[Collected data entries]

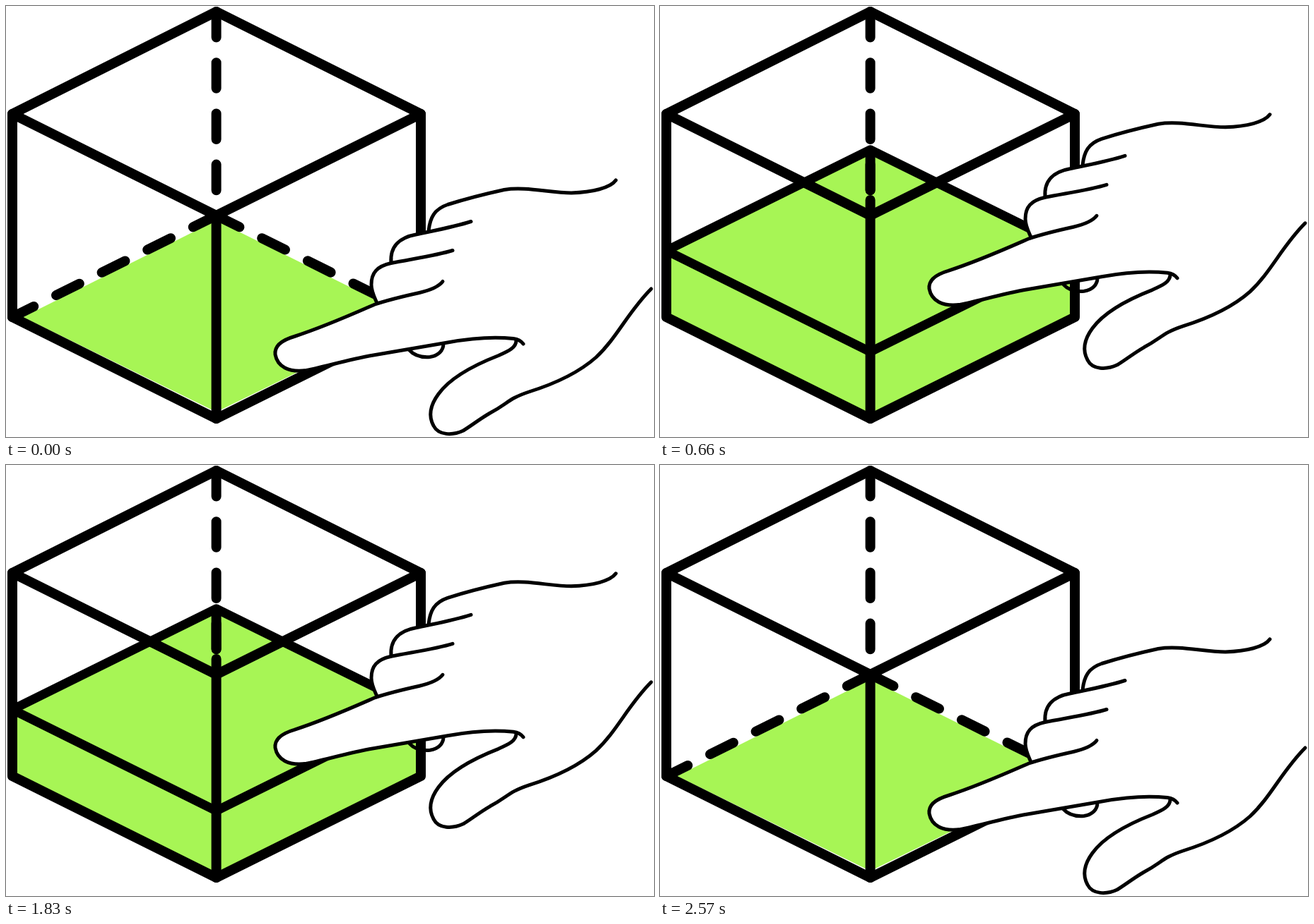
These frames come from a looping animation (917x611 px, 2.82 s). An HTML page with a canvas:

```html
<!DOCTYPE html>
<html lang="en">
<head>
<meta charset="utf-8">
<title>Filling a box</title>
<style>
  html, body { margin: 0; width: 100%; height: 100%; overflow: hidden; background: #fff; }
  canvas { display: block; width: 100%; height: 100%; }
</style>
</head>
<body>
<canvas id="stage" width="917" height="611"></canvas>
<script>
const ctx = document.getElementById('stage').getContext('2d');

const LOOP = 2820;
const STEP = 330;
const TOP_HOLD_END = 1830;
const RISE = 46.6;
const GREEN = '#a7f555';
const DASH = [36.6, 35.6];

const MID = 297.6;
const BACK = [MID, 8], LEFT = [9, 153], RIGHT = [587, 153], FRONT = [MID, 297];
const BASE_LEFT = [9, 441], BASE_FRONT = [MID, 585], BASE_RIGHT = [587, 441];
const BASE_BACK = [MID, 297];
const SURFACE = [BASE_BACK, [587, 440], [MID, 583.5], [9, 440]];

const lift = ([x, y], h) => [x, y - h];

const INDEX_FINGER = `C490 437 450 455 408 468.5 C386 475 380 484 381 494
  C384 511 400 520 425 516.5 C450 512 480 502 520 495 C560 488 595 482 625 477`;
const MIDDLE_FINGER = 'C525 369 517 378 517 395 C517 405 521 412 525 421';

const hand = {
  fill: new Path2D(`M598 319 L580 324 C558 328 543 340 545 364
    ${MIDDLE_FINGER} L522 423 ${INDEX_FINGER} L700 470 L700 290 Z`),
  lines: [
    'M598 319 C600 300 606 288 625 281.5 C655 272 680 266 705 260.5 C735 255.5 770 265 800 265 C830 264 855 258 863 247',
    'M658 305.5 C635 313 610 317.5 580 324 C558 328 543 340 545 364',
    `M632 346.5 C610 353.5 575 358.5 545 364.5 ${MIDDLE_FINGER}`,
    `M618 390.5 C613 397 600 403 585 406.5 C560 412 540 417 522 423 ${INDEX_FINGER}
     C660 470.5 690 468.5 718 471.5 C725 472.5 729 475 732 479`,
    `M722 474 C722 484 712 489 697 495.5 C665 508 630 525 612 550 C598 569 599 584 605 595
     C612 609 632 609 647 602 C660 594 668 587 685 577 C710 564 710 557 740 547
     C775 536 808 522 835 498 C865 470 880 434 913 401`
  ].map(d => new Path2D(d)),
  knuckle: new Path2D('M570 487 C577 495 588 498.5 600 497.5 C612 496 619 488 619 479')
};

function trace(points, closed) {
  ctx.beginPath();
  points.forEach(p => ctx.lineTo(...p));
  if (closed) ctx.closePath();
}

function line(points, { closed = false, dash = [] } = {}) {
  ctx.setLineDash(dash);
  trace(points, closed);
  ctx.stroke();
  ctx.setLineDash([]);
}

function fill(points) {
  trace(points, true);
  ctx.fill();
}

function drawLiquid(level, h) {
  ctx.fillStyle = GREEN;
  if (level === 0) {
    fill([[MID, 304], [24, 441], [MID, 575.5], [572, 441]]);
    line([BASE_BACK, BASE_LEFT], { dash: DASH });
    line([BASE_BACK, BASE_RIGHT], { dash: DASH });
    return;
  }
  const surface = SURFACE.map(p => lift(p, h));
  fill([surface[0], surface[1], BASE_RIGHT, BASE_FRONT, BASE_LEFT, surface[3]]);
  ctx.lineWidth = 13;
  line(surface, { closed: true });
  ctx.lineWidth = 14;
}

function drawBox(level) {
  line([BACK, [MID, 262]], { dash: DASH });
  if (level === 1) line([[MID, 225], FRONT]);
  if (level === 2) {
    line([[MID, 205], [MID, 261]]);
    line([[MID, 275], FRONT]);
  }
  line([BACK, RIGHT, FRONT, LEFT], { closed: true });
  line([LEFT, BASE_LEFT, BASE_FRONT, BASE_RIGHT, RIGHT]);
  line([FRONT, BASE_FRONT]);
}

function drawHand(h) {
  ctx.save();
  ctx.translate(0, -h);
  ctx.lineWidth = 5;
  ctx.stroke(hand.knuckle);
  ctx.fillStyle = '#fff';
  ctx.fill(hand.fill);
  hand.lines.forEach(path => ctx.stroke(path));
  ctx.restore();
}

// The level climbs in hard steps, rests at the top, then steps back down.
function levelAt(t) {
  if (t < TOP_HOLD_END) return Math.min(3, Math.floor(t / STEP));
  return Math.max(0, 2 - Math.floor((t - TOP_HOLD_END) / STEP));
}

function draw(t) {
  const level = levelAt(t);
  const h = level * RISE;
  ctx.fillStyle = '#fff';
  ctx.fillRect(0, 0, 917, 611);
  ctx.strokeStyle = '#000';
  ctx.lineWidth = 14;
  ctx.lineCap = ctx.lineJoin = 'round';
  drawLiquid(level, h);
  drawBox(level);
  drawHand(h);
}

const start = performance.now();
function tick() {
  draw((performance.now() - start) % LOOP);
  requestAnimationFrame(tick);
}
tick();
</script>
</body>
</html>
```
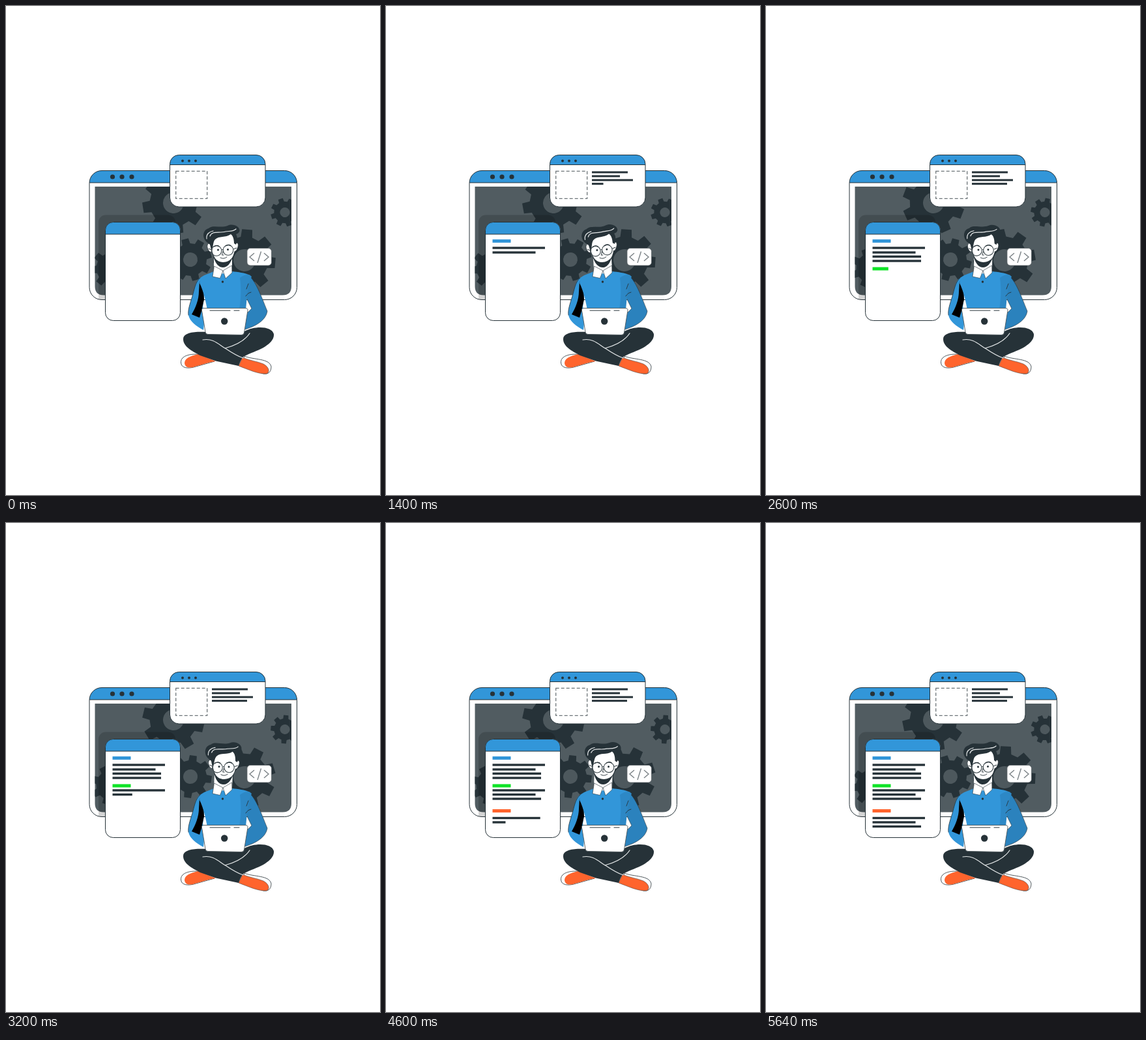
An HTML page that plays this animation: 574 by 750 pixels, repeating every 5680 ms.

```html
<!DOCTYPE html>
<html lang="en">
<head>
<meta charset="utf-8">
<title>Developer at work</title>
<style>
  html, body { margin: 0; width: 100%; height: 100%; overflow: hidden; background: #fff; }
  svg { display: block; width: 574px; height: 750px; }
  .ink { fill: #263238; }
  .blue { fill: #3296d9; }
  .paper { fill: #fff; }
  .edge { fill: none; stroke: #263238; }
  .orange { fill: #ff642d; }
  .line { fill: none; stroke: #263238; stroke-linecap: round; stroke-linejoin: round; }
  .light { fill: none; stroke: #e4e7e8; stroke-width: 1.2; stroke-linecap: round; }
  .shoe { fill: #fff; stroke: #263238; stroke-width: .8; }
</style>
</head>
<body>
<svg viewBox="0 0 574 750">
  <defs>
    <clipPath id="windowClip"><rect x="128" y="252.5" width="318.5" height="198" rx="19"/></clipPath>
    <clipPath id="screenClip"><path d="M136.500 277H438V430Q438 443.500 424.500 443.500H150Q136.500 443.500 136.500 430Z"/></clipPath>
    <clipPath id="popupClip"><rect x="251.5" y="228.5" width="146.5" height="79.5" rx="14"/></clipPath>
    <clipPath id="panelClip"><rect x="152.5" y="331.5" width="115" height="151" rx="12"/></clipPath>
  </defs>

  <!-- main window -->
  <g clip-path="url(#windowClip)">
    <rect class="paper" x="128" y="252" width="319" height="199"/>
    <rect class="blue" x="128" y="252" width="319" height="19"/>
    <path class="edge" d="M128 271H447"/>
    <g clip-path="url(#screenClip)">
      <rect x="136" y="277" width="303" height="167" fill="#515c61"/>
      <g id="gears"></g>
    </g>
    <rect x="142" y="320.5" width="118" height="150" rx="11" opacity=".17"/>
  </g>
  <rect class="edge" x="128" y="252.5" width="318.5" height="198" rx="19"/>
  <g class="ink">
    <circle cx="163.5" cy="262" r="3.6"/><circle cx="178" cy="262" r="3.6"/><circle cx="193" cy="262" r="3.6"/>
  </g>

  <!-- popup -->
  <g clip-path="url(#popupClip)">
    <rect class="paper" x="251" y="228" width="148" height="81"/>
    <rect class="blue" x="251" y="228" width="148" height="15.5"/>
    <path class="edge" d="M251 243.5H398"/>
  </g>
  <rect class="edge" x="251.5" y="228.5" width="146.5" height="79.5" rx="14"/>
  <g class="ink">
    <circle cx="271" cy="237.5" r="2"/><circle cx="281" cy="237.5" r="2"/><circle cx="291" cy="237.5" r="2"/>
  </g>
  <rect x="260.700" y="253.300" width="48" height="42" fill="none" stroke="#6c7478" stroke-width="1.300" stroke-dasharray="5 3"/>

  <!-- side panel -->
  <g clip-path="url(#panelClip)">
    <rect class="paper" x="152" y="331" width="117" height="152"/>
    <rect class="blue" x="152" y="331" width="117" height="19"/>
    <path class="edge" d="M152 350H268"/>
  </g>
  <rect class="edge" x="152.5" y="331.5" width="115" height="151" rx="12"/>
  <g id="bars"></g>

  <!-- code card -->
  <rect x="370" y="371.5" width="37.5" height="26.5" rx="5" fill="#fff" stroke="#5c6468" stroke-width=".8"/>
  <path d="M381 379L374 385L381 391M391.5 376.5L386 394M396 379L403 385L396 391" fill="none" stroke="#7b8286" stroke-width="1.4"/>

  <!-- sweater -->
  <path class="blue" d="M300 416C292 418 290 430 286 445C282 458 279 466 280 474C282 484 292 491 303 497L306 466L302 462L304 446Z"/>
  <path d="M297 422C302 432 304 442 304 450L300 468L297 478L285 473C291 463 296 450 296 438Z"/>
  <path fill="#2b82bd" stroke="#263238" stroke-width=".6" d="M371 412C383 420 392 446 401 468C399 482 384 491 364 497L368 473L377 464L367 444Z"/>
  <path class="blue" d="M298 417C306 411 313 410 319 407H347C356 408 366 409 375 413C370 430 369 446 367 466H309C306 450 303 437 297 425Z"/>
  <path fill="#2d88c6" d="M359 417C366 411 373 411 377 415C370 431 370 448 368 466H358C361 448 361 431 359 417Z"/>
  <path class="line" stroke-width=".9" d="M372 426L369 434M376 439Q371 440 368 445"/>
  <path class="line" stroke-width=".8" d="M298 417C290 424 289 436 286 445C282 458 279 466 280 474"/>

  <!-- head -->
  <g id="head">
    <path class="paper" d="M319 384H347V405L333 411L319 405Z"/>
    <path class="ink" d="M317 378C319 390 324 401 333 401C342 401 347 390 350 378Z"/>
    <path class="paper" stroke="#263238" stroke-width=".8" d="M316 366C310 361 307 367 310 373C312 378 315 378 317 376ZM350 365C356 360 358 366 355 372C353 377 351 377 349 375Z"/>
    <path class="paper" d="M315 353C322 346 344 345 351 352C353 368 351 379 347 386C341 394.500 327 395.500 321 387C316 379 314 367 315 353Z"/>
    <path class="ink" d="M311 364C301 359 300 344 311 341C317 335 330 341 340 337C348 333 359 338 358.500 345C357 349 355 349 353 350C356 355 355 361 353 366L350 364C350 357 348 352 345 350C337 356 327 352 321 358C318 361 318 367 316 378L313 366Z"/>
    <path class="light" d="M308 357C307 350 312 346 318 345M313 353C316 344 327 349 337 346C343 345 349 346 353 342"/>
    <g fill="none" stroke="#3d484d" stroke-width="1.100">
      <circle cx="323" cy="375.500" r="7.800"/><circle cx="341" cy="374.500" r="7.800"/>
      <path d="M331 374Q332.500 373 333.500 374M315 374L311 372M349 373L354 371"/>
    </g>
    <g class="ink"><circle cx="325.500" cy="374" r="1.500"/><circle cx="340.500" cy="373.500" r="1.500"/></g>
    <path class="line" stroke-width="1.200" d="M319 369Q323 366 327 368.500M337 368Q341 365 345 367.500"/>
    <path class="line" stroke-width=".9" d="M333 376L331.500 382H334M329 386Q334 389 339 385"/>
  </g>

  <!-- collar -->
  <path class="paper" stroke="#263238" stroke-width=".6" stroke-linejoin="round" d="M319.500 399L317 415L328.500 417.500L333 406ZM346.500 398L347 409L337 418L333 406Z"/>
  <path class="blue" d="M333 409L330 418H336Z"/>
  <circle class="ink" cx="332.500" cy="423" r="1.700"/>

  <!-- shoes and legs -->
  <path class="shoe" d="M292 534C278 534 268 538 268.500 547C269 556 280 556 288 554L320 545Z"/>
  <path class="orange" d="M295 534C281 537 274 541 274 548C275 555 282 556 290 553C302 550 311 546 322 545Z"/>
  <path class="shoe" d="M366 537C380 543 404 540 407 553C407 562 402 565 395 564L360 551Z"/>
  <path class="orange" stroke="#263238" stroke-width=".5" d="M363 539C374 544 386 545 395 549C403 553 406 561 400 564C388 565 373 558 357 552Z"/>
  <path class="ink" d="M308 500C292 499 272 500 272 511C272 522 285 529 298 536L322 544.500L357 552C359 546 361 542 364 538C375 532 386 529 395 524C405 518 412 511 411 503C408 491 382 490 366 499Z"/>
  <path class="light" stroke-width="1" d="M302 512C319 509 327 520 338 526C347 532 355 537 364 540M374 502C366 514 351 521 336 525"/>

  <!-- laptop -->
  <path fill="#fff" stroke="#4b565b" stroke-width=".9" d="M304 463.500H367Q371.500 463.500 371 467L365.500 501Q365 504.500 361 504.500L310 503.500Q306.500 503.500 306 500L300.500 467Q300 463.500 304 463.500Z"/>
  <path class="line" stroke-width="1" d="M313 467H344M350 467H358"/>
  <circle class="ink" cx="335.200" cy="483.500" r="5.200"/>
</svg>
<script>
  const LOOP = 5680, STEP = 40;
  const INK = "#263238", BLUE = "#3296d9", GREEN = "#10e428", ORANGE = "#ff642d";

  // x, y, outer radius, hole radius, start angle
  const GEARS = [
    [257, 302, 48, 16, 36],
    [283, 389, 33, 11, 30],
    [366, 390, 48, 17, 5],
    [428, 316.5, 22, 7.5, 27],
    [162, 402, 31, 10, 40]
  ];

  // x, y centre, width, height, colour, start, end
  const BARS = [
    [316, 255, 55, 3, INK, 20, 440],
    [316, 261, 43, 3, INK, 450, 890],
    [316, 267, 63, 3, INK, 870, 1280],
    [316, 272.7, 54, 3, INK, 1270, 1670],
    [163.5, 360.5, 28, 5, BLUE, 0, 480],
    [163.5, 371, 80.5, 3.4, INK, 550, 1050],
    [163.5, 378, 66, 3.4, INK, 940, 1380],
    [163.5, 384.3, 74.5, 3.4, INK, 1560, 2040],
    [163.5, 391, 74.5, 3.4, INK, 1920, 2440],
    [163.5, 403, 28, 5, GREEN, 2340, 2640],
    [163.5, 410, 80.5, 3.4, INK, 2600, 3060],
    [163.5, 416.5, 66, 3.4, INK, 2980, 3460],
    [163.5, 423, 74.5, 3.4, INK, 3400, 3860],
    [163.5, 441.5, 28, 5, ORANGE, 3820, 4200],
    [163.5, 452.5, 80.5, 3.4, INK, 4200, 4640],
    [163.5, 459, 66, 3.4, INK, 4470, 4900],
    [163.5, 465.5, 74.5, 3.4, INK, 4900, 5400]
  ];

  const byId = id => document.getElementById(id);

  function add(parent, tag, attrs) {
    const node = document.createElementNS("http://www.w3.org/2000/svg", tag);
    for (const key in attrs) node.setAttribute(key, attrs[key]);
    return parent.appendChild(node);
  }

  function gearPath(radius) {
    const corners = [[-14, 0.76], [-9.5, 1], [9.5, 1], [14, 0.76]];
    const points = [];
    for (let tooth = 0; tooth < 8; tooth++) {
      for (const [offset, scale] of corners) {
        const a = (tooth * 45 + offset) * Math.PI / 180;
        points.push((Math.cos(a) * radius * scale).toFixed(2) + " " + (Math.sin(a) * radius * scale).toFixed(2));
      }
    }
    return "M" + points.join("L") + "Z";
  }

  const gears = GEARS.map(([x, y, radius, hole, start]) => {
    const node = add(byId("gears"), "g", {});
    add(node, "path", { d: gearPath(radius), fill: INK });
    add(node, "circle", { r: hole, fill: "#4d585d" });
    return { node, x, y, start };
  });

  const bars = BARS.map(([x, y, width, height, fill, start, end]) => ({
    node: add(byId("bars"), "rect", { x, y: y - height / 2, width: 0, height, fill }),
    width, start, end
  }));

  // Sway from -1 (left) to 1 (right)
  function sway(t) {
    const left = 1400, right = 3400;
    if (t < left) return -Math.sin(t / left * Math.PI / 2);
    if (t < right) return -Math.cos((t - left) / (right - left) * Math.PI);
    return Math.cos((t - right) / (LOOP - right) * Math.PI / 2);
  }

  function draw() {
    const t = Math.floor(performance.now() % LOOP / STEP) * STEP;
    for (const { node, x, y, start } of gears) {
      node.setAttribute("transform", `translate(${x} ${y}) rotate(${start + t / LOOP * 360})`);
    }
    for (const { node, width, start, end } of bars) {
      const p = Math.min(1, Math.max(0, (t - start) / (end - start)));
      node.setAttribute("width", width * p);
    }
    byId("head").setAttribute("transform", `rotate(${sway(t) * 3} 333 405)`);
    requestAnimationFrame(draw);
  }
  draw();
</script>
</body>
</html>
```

• To do: Once you have checked each line above for the string "head", state how many lines contain it and add nothing more.

• Task result: 7